» **EXERCISE DETAILS**
If a line in the entries below includes "flecks", show that line.

Saved data entries

☆ ☆ ☆ ☆

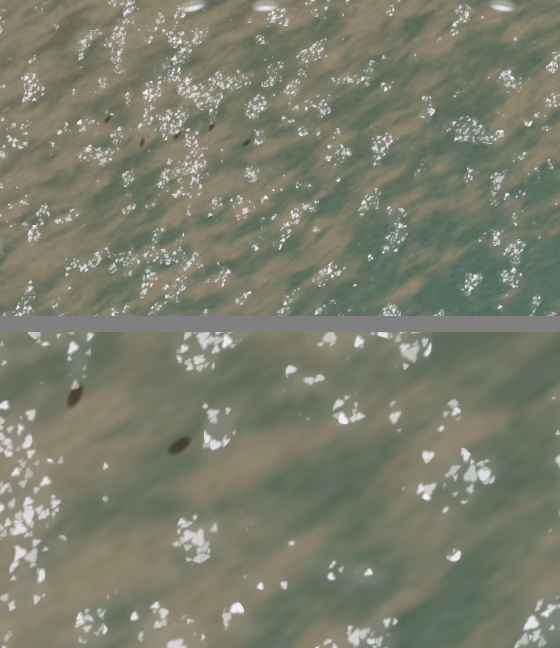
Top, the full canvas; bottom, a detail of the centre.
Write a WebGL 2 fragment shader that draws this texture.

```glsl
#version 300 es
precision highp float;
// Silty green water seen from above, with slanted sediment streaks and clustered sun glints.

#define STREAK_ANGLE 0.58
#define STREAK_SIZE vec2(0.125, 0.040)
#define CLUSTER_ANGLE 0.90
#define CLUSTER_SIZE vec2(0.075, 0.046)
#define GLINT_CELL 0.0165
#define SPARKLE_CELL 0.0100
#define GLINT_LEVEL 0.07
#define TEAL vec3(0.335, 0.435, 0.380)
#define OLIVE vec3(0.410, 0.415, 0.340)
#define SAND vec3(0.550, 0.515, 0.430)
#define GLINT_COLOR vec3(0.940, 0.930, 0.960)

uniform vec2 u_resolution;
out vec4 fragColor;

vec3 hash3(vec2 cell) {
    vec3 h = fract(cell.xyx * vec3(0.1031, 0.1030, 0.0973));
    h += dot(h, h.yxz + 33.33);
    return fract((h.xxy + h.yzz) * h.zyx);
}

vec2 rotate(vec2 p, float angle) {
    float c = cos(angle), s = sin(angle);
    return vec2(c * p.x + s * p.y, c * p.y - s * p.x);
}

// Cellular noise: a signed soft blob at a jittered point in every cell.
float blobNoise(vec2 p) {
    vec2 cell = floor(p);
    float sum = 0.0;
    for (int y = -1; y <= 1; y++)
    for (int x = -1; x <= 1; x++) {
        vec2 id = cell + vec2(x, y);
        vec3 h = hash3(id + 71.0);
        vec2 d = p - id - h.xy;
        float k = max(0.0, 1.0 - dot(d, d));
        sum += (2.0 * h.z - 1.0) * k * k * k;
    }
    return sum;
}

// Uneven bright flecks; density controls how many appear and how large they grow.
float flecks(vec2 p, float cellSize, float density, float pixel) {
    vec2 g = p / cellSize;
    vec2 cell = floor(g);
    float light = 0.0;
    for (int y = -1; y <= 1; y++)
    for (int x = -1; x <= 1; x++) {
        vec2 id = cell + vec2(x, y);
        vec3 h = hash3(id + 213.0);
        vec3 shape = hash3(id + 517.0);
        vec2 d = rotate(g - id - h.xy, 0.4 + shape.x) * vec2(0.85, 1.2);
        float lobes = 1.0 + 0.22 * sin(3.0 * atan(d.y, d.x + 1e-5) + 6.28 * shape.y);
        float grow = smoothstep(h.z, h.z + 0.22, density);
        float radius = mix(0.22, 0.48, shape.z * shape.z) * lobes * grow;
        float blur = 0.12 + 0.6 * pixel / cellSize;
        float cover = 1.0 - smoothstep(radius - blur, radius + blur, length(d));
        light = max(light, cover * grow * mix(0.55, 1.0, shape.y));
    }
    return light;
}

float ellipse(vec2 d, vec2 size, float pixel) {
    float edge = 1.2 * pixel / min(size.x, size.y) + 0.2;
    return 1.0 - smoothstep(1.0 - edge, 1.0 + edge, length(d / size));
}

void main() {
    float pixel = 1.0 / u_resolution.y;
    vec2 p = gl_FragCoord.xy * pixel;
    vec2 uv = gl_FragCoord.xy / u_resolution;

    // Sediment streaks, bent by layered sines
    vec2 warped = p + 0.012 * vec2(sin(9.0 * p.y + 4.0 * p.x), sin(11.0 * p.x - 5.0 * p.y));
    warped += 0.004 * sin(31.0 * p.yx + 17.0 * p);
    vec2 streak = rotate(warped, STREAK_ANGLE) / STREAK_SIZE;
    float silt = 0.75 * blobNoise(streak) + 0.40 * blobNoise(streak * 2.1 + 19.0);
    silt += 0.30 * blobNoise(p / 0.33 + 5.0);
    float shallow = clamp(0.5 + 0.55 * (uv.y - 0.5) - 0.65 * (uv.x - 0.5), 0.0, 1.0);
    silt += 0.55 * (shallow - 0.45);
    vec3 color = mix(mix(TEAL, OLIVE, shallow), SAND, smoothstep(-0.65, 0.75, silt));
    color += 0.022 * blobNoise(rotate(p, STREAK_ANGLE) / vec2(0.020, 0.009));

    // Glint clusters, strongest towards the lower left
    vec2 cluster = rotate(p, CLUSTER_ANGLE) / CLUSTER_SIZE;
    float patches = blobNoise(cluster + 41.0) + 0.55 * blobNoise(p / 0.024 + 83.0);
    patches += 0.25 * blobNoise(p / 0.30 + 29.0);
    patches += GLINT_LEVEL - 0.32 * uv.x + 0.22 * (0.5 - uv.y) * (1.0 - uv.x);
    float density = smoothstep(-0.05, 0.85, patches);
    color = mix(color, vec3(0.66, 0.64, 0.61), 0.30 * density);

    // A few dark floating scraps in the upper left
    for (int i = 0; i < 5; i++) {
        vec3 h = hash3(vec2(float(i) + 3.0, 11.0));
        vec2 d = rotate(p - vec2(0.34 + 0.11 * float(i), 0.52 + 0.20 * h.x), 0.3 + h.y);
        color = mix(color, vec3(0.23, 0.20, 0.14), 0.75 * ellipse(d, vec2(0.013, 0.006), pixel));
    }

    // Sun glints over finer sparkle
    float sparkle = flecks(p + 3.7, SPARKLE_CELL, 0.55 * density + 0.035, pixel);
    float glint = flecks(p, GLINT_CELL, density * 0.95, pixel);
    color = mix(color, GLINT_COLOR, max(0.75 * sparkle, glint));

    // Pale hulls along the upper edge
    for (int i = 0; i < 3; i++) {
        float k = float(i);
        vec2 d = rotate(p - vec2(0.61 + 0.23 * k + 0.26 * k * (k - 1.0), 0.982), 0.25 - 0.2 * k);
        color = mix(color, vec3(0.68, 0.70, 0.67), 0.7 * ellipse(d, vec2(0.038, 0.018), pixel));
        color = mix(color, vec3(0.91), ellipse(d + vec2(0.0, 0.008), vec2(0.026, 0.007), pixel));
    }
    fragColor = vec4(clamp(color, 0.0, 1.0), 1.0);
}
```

☆ ☆ ☆ ☆

» **COMPLETED TASK**
// Uneven bright flecks; density controls how many appear and how large they grow.
float flecks(vec2 p, float cellSize, float density, float pixel) {
    float sparkle = flecks(p + 3.7, SPARKLE_CELL, 0.55 * density + 0.035, pixel);
    float glint = flecks(p, GLINT_CELL, density * 0.95, pixel);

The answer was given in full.